Vladimir Voevodsky, a mathematician who grew up in Russia before coming to the United States, where his work was recognized with the Fields Medal, often regarded as the equivalent of the Nobel Prize for mathematics, died Sept. 30 in Princeton, N.J. He was 51.
. . . As a pure mathematician, Mr. Voevodsky possessed powers of imagination, visualization and reasoning that could be applied at levels of abstraction almost impossibly remote from the minds and lives of most people.

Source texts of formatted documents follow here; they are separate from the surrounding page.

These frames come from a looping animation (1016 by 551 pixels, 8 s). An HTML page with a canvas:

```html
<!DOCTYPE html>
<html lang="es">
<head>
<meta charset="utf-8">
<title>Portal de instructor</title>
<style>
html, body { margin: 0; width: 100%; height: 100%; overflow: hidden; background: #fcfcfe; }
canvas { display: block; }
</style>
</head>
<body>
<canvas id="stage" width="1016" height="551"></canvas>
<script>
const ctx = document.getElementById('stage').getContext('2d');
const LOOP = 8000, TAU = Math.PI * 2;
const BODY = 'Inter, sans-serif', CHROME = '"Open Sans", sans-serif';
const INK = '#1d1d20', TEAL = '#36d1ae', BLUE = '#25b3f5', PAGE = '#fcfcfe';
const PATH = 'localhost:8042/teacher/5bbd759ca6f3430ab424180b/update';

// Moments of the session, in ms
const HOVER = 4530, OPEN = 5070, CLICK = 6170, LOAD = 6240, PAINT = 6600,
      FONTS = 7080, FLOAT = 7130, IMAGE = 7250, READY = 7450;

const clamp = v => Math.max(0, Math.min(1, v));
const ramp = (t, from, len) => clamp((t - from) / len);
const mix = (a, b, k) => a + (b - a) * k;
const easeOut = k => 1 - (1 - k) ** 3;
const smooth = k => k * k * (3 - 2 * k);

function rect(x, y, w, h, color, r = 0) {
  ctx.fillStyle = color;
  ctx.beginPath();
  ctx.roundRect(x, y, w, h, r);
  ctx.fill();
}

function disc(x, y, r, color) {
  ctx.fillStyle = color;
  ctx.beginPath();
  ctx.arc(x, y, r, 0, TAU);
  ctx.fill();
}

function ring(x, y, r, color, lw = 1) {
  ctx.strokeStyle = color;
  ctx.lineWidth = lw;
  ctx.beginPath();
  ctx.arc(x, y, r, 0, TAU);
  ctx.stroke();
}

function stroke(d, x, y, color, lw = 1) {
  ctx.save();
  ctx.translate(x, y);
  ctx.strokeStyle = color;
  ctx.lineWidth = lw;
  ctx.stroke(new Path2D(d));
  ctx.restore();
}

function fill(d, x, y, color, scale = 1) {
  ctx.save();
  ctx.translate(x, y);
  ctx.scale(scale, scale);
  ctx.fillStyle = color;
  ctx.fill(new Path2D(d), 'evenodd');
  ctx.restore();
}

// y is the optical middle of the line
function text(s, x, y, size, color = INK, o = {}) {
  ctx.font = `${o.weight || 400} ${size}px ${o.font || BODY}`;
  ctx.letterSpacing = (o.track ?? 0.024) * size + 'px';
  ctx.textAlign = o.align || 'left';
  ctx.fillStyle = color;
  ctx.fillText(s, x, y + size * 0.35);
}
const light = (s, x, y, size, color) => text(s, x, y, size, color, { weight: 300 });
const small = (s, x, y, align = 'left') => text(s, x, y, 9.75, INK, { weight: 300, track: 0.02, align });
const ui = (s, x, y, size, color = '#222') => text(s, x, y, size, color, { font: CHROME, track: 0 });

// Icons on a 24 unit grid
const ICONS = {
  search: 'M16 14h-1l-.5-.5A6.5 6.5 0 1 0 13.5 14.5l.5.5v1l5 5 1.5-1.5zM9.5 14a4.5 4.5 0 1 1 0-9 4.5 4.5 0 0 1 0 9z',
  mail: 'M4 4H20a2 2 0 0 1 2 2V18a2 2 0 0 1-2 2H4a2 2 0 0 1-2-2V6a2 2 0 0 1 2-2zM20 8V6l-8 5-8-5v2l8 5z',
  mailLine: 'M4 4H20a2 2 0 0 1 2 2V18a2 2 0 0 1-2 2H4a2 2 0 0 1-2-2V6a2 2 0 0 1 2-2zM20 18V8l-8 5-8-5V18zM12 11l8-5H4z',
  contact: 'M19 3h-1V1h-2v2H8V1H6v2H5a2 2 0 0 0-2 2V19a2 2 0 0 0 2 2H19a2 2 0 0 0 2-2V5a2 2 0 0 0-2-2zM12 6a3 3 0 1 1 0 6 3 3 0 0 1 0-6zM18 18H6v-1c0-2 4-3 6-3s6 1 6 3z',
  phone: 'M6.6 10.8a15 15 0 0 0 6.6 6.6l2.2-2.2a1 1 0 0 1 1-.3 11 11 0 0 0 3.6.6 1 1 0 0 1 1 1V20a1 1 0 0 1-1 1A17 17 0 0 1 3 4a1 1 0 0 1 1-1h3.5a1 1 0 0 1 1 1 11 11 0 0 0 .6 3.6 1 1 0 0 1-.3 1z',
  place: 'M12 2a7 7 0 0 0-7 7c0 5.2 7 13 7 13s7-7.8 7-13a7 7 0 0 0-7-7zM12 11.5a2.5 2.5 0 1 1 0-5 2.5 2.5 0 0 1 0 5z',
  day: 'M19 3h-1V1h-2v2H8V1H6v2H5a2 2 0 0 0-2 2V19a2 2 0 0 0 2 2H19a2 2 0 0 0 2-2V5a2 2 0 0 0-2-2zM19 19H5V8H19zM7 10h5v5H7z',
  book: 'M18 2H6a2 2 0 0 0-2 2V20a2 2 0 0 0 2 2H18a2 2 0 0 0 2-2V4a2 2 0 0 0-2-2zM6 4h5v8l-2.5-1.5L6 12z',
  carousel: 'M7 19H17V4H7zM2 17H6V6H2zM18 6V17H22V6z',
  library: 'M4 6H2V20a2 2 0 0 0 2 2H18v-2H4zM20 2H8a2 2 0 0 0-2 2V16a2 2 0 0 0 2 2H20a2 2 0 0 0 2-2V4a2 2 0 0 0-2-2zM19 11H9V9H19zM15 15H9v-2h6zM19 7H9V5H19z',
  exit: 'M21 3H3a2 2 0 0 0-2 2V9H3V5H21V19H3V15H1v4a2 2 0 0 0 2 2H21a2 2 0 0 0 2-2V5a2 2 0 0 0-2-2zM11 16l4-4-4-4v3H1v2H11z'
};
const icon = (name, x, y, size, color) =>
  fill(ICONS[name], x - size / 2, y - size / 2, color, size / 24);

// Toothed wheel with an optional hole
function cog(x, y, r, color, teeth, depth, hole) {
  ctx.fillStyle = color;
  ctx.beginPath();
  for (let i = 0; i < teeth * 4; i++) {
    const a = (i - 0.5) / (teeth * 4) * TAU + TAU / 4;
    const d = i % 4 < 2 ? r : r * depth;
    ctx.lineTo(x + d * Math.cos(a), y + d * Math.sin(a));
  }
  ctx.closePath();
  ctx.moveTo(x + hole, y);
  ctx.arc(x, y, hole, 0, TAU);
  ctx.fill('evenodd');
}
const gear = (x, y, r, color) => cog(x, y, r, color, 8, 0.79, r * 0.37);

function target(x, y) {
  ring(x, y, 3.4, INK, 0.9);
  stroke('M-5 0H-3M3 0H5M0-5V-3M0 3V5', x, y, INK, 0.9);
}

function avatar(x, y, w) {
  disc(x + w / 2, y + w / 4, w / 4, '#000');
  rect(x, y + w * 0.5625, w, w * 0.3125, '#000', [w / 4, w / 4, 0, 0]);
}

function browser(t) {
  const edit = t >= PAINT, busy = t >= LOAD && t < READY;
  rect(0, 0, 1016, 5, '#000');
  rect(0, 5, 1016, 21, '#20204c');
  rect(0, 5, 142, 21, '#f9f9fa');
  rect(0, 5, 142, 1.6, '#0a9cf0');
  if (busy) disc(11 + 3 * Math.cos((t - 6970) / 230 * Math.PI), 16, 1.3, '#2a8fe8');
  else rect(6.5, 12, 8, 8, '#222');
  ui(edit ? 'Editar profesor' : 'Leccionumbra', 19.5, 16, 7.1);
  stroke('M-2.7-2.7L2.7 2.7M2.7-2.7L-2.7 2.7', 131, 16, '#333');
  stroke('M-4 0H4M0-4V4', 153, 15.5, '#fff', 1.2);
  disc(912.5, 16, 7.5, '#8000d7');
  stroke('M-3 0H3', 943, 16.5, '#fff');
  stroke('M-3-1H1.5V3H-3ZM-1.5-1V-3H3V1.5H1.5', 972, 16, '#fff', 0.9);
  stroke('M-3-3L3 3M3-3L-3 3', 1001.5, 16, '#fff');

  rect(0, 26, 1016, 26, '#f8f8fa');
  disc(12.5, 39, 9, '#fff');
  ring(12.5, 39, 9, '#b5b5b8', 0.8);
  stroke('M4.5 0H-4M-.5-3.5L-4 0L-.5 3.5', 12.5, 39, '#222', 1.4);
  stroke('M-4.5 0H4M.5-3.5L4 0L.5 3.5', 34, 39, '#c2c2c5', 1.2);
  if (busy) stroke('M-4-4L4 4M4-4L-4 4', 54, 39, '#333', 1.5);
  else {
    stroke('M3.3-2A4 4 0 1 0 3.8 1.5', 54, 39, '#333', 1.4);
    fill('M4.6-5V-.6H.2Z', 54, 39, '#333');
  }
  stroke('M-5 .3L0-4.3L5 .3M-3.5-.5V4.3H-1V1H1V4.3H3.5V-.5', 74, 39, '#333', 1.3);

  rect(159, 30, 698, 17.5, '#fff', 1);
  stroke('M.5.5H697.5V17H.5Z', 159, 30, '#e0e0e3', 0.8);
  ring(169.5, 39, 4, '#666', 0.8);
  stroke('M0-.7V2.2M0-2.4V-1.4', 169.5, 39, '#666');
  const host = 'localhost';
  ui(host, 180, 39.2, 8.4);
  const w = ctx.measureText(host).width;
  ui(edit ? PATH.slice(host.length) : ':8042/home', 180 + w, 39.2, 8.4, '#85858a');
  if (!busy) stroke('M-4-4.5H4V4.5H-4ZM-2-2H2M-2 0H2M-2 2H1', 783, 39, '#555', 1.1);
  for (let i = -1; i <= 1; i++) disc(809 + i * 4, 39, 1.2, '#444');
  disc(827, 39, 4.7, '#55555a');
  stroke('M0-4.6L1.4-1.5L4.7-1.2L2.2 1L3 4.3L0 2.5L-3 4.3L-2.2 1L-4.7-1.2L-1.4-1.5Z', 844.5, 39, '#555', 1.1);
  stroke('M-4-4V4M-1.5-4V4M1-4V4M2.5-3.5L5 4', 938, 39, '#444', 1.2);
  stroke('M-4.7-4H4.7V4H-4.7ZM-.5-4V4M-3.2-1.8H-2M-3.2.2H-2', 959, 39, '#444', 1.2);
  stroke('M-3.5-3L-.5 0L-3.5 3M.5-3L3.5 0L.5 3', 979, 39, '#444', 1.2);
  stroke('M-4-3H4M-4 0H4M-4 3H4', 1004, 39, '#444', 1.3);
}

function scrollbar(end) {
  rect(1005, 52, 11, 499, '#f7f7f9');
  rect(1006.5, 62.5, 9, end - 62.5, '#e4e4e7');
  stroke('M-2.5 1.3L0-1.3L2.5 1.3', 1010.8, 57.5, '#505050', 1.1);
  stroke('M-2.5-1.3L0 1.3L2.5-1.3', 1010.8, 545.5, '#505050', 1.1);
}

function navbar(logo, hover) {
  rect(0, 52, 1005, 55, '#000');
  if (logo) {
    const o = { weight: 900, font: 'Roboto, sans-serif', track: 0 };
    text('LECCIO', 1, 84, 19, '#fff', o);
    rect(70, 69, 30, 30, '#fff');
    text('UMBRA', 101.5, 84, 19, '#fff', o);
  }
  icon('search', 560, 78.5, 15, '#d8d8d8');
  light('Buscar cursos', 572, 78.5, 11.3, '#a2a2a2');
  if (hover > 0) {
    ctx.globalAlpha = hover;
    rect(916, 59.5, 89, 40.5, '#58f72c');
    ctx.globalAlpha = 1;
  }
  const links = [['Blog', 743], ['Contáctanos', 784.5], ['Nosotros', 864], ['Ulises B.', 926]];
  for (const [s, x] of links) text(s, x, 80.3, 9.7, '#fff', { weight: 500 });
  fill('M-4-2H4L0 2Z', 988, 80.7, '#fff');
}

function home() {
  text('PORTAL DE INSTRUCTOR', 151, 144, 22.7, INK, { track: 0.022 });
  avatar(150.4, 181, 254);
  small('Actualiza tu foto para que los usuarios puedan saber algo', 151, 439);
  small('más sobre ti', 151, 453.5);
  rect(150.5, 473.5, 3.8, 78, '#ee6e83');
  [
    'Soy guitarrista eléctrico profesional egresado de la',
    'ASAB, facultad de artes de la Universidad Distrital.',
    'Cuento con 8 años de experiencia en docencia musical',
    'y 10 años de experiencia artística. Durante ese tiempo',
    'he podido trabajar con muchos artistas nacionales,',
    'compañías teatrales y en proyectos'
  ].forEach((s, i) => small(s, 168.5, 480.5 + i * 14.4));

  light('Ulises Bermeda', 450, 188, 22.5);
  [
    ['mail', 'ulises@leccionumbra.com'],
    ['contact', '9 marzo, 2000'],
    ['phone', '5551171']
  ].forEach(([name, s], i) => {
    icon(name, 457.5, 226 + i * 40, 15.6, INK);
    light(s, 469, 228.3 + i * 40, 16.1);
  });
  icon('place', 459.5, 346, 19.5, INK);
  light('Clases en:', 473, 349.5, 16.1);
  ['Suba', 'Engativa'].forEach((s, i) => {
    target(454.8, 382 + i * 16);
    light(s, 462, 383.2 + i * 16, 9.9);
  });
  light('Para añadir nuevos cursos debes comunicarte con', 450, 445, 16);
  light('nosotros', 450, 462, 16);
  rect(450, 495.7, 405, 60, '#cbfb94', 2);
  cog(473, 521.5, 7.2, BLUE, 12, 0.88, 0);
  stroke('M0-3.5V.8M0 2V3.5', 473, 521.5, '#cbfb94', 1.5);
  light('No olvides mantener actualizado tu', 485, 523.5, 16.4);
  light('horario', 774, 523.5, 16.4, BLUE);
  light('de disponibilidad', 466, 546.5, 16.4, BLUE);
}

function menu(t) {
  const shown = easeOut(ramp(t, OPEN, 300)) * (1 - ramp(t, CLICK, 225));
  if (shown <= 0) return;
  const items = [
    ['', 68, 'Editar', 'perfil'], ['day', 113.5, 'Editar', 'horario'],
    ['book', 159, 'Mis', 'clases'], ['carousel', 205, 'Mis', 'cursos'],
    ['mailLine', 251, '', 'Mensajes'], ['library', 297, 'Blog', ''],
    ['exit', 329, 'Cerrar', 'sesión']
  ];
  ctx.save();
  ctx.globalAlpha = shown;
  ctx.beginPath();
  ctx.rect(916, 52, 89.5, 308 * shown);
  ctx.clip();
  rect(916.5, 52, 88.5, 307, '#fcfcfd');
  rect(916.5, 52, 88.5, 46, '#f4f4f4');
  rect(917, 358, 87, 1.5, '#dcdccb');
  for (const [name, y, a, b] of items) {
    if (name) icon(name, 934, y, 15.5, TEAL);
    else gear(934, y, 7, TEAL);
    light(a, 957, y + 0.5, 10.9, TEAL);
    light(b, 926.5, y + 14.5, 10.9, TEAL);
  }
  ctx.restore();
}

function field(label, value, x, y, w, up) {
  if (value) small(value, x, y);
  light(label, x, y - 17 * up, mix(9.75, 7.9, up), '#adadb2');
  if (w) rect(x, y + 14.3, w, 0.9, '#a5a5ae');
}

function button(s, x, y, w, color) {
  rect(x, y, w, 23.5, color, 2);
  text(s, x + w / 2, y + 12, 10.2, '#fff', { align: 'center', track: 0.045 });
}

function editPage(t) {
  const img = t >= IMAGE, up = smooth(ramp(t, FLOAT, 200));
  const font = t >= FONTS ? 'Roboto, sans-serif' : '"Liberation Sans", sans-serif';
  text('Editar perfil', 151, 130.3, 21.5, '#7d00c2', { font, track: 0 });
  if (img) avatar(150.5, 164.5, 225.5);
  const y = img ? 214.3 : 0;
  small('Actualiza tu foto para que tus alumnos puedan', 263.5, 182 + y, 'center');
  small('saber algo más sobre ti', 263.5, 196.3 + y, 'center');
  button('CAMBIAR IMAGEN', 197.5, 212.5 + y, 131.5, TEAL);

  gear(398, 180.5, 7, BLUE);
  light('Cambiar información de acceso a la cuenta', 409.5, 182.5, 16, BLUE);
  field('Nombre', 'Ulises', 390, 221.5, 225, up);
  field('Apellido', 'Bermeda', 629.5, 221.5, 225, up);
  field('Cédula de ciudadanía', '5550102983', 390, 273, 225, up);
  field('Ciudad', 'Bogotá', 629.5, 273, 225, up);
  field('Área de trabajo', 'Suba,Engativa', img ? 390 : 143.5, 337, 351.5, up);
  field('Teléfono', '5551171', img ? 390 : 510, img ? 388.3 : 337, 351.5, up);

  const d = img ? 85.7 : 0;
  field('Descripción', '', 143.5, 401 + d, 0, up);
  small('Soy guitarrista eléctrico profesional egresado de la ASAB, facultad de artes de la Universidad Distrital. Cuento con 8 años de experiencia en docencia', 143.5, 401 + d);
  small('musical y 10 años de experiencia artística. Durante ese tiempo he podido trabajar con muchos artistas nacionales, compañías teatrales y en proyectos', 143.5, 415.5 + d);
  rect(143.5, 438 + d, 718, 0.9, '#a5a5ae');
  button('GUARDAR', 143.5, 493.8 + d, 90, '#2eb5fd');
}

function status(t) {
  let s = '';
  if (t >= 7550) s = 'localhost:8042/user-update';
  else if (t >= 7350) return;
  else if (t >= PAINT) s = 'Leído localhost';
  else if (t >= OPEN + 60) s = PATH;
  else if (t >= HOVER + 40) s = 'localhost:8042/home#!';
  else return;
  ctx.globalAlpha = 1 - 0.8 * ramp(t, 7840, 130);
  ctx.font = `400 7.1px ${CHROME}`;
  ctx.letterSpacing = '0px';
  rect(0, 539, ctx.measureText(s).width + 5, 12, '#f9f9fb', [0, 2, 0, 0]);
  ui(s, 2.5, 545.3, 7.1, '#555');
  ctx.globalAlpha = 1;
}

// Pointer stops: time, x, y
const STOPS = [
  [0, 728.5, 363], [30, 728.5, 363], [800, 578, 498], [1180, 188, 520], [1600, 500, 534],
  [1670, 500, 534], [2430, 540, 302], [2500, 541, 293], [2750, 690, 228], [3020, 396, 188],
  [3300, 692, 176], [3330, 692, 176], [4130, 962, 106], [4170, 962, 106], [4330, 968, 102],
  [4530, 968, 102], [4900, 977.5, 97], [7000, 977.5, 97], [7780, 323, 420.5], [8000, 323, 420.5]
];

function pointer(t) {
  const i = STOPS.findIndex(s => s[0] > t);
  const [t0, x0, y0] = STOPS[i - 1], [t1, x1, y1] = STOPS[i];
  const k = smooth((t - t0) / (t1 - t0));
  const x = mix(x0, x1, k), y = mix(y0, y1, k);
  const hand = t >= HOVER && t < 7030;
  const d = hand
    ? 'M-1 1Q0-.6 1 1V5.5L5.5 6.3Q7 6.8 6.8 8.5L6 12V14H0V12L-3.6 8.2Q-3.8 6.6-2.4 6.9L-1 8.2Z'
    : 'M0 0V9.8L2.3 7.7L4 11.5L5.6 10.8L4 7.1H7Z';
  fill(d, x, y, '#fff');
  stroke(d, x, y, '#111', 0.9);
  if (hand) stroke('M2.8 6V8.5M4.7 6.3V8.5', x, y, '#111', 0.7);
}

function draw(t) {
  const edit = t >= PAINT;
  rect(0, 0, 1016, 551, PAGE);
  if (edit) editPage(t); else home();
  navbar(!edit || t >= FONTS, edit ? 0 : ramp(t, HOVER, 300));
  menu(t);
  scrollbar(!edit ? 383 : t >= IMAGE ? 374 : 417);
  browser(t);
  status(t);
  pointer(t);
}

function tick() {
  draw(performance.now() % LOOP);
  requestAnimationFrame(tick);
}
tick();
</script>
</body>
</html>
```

To learn more, read Voevodsky's Washington Post obituary here.